[Dataset entries]
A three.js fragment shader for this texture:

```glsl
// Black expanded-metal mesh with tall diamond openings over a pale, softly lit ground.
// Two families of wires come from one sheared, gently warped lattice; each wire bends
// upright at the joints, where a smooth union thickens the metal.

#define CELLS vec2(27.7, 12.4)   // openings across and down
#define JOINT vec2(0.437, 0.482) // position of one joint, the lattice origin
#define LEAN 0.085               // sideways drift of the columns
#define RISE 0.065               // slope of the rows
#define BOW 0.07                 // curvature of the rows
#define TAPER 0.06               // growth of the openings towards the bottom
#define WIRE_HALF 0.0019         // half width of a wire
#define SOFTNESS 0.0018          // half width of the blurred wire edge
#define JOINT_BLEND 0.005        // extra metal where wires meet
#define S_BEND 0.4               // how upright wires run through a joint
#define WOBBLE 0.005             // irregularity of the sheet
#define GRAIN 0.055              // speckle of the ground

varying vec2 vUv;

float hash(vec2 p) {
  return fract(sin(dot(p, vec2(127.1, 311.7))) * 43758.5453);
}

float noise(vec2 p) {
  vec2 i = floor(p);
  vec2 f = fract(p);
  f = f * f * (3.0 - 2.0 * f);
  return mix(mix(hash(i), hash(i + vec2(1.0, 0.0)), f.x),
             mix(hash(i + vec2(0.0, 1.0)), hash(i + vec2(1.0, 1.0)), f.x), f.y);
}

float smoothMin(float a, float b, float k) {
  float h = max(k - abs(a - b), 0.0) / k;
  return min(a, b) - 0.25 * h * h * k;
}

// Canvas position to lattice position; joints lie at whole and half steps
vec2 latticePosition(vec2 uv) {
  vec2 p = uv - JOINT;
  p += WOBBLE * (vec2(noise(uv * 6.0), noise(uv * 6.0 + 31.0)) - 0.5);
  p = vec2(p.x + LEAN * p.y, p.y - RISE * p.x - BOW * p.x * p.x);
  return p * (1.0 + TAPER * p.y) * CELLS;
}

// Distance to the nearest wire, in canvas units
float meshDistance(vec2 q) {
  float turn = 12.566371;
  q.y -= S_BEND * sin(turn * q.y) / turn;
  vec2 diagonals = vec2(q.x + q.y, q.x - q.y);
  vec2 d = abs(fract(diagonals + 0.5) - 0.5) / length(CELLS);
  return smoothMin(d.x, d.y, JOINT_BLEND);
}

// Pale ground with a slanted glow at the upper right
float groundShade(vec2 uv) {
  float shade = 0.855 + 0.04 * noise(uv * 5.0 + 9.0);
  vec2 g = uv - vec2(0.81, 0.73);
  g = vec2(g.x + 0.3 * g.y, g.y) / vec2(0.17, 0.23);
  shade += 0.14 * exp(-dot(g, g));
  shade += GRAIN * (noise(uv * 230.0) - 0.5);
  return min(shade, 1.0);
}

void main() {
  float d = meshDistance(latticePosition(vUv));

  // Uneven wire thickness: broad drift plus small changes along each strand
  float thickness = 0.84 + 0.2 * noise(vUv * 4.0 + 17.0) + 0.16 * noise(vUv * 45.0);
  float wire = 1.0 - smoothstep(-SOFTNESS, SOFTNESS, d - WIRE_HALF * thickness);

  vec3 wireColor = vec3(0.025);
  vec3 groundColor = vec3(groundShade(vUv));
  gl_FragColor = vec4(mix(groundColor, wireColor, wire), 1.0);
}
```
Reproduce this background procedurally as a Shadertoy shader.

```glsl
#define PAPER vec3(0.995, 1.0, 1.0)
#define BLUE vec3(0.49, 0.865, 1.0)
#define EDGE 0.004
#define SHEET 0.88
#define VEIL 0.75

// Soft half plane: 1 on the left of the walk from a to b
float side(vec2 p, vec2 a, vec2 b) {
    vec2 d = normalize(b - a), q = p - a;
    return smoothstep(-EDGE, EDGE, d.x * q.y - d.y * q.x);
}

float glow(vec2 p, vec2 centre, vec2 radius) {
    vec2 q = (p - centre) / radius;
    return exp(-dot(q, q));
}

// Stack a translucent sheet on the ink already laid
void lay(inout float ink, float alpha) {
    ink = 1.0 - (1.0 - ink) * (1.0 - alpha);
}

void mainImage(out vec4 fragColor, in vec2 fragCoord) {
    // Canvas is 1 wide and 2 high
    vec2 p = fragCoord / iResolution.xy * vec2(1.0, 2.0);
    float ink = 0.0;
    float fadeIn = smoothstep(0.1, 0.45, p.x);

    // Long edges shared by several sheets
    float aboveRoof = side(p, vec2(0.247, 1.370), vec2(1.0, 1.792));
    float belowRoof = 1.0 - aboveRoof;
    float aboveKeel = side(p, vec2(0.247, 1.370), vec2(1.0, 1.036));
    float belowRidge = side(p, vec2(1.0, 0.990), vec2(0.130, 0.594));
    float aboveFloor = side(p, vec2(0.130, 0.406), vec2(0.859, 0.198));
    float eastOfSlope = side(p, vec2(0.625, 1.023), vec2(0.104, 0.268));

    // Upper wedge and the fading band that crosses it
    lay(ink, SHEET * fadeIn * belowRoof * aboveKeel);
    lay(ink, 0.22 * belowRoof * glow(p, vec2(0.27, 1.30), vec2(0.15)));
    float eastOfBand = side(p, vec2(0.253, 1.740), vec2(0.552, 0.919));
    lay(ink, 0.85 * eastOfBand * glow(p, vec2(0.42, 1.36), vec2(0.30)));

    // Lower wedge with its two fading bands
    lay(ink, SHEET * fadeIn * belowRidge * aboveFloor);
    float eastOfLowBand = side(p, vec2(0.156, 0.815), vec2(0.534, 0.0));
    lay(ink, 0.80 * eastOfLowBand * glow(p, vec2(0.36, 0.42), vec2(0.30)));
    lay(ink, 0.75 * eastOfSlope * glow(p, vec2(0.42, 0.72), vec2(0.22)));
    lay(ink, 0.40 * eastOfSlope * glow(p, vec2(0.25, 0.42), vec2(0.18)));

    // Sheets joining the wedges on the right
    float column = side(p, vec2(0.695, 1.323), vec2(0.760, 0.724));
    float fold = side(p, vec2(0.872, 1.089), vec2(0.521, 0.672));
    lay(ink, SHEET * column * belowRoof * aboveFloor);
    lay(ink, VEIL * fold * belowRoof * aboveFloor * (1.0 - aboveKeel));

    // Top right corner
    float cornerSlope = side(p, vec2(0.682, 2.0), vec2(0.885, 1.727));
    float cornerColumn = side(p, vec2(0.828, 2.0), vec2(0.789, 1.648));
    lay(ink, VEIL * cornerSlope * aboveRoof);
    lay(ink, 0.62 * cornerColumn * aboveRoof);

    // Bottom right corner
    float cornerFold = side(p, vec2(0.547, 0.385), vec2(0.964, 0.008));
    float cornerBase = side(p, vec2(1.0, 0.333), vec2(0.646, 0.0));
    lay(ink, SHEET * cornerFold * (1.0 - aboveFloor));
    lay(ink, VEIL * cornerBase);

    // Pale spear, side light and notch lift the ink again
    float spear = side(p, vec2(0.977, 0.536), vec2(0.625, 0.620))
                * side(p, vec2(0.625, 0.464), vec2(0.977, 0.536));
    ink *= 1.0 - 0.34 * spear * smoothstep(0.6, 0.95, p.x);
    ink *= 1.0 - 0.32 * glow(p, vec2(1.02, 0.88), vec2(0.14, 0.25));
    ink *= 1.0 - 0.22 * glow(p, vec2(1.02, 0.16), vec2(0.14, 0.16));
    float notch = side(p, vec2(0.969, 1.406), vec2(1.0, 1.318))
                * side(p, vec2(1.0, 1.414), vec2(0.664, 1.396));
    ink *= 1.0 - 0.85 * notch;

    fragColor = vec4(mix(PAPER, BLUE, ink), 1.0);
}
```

**TASK DIRECTIONS:**
In your answer, reproduce every entry exactly as it was written.

**ANSWER TO THE EXERCISE:**
A three.js fragment shader for this texture:

```glsl
// Black expanded-metal mesh with tall diamond openings over a pale, softly lit ground.
// Two families of wires come from one sheared, gently warped lattice; each wire bends
// upright at the joints, where a smooth union thickens the metal.

#define CELLS vec2(27.7, 12.4)   // openings across and down
#define JOINT vec2(0.437, 0.482) // position of one joint, the lattice origin
#define LEAN 0.085               // sideways drift of the columns
#define RISE 0.065               // slope of the rows
#define BOW 0.07                 // curvature of the rows
#define TAPER 0.06               // growth of the openings towards the bottom
#define WIRE_HALF 0.0019         // half width of a wire
#define SOFTNESS 0.0018          // half width of the blurred wire edge
#define JOINT_BLEND 0.005        // extra metal where wires meet
#define S_BEND 0.4               // how upright wires run through a joint
#define WOBBLE 0.005             // irregularity of the sheet
#define GRAIN 0.055              // speckle of the ground

varying vec2 vUv;

float hash(vec2 p) {
  return fract(sin(dot(p, vec2(127.1, 311.7))) * 43758.5453);
}

float noise(vec2 p) {
  vec2 i = floor(p);
  vec2 f = fract(p);
  f = f * f * (3.0 - 2.0 * f);
  return mix(mix(hash(i), hash(i + vec2(1.0, 0.0)), f.x),
             mix(hash(i + vec2(0.0, 1.0)), hash(i + vec2(1.0, 1.0)), f.x), f.y);
}

float smoothMin(float a, float b, float k) {
  float h = max(k - abs(a - b), 0.0) / k;
  return min(a, b) - 0.25 * h * h * k;
}

// Canvas position to lattice position; joints lie at whole and half steps
vec2 latticePosition(vec2 uv) {
  vec2 p = uv - JOINT;
  p += WOBBLE * (vec2(noise(uv * 6.0), noise(uv * 6.0 + 31.0)) - 0.5);
  p = vec2(p.x + LEAN * p.y, p.y - RISE * p.x - BOW * p.x * p.x);
  return p * (1.0 + TAPER * p.y) * CELLS;
}

// Distance to the nearest wire, in canvas units
float meshDistance(vec2 q) {
  float turn = 12.566371;
  q.y -= S_BEND * sin(turn * q.y) / turn;
  vec2 diagonals = vec2(q.x + q.y, q.x - q.y);
  vec2 d = abs(fract(diagonals + 0.5) - 0.5) / length(CELLS);
  return smoothMin(d.x, d.y, JOINT_BLEND);
}

// Pale ground with a slanted glow at the upper right
float groundShade(vec2 uv) {
  float shade = 0.855 + 0.04 * noise(uv * 5.0 + 9.0);
  vec2 g = uv - vec2(0.81, 0.73);
  g = vec2(g.x + 0.3 * g.y, g.y) / vec2(0.17, 0.23);
  shade += 0.14 * exp(-dot(g, g));
  shade += GRAIN * (noise(uv * 230.0) - 0.5);
  return min(shade, 1.0);
}

void main() {
  float d = meshDistance(latticePosition(vUv));

  // Uneven wire thickness: broad drift plus small changes along each strand
  float thickness = 0.84 + 0.2 * noise(vUv * 4.0 + 17.0) + 0.16 * noise(vUv * 45.0);
  float wire = 1.0 - smoothstep(-SOFTNESS, SOFTNESS, d - WIRE_HALF * thickness);

  vec3 wireColor = vec3(0.025);
  vec3 groundColor = vec3(groundShade(vUv));
  gl_FragColor = vec4(mix(groundColor, wireColor, wire), 1.0);
}
```
Reproduce this background procedurally as a Shadertoy shader.

```glsl
#define PAPER vec3(0.995, 1.0, 1.0)
#define BLUE vec3(0.49, 0.865, 1.0)
#define EDGE 0.004
#define SHEET 0.88
#define VEIL 0.75

// Soft half plane: 1 on the left of the walk from a to b
float side(vec2 p, vec2 a, vec2 b) {
    vec2 d = normalize(b - a), q = p - a;
    return smoothstep(-EDGE, EDGE, d.x * q.y - d.y * q.x);
}

float glow(vec2 p, vec2 centre, vec2 radius) {
    vec2 q = (p - centre) / radius;
    return exp(-dot(q, q));
}

// Stack a translucent sheet on the ink already laid
void lay(inout float ink, float alpha) {
    ink = 1.0 - (1.0 - ink) * (1.0 - alpha);
}

void mainImage(out vec4 fragColor, in vec2 fragCoord) {
    // Canvas is 1 wide and 2 high
    vec2 p = fragCoord / iResolution.xy * vec2(1.0, 2.0);
    float ink = 0.0;
    float fadeIn = smoothstep(0.1, 0.45, p.x);

    // Long edges shared by several sheets
    float aboveRoof = side(p, vec2(0.247, 1.370), vec2(1.0, 1.792));
    float belowRoof = 1.0 - aboveRoof;
    float aboveKeel = side(p, vec2(0.247, 1.370), vec2(1.0, 1.036));
    float belowRidge = side(p, vec2(1.0, 0.990), vec2(0.130, 0.594));
    float aboveFloor = side(p, vec2(0.130, 0.406), vec2(0.859, 0.198));
    float eastOfSlope = side(p, vec2(0.625, 1.023), vec2(0.104, 0.268));

    // Upper wedge and the fading band that crosses it
    lay(ink, SHEET * fadeIn * belowRoof * aboveKeel);
    lay(ink, 0.22 * belowRoof * glow(p, vec2(0.27, 1.30), vec2(0.15)));
    float eastOfBand = side(p, vec2(0.253, 1.740), vec2(0.552, 0.919));
    lay(ink, 0.85 * eastOfBand * glow(p, vec2(0.42, 1.36), vec2(0.30)));

    // Lower wedge with its two fading bands
    lay(ink, SHEET * fadeIn * belowRidge * aboveFloor);
    float eastOfLowBand = side(p, vec2(0.156, 0.815), vec2(0.534, 0.0));
    lay(ink, 0.80 * eastOfLowBand * glow(p, vec2(0.36, 0.42), vec2(0.30)));
    lay(ink, 0.75 * eastOfSlope * glow(p, vec2(0.42, 0.72), vec2(0.22)));
    lay(ink, 0.40 * eastOfSlope * glow(p, vec2(0.25, 0.42), vec2(0.18)));

    // Sheets joining the wedges on the right
    float column = side(p, vec2(0.695, 1.323), vec2(0.760, 0.724));
    float fold = side(p, vec2(0.872, 1.089), vec2(0.521, 0.672));
    lay(ink, SHEET * column * belowRoof * aboveFloor);
    lay(ink, VEIL * fold * belowRoof * aboveFloor * (1.0 - aboveKeel));

    // Top right corner
    float cornerSlope = side(p, vec2(0.682, 2.0), vec2(0.885, 1.727));
    float cornerColumn = side(p, vec2(0.828, 2.0), vec2(0.789, 1.648));
    lay(ink, VEIL * cornerSlope * aboveRoof);
    lay(ink, 0.62 * cornerColumn * aboveRoof);

    // Bottom right corner
    float cornerFold = side(p, vec2(0.547, 0.385), vec2(0.964, 0.008));
    float cornerBase = side(p, vec2(1.0, 0.333), vec2(0.646, 0.0));
    lay(ink, SHEET * cornerFold * (1.0 - aboveFloor));
    lay(ink, VEIL * cornerBase);

    // Pale spear, side light and notch lift the ink again
    float spear = side(p, vec2(0.977, 0.536), vec2(0.625, 0.620))
                * side(p, vec2(0.625, 0.464), vec2(0.977, 0.536));
    ink *= 1.0 - 0.34 * spear * smoothstep(0.6, 0.95, p.x);
    ink *= 1.0 - 0.32 * glow(p, vec2(1.02, 0.88), vec2(0.14, 0.25));
    ink *= 1.0 - 0.22 * glow(p, vec2(1.02, 0.16), vec2(0.14, 0.16));
    float notch = side(p, vec2(0.969, 1.406), vec2(1.0, 1.318))
                * side(p, vec2(1.0, 1.414), vec2(0.664, 1.396));
    ink *= 1.0 - 0.85 * notch;

    fragColor = vec4(mix(PAPER, BLUE, ink), 1.0);
}
```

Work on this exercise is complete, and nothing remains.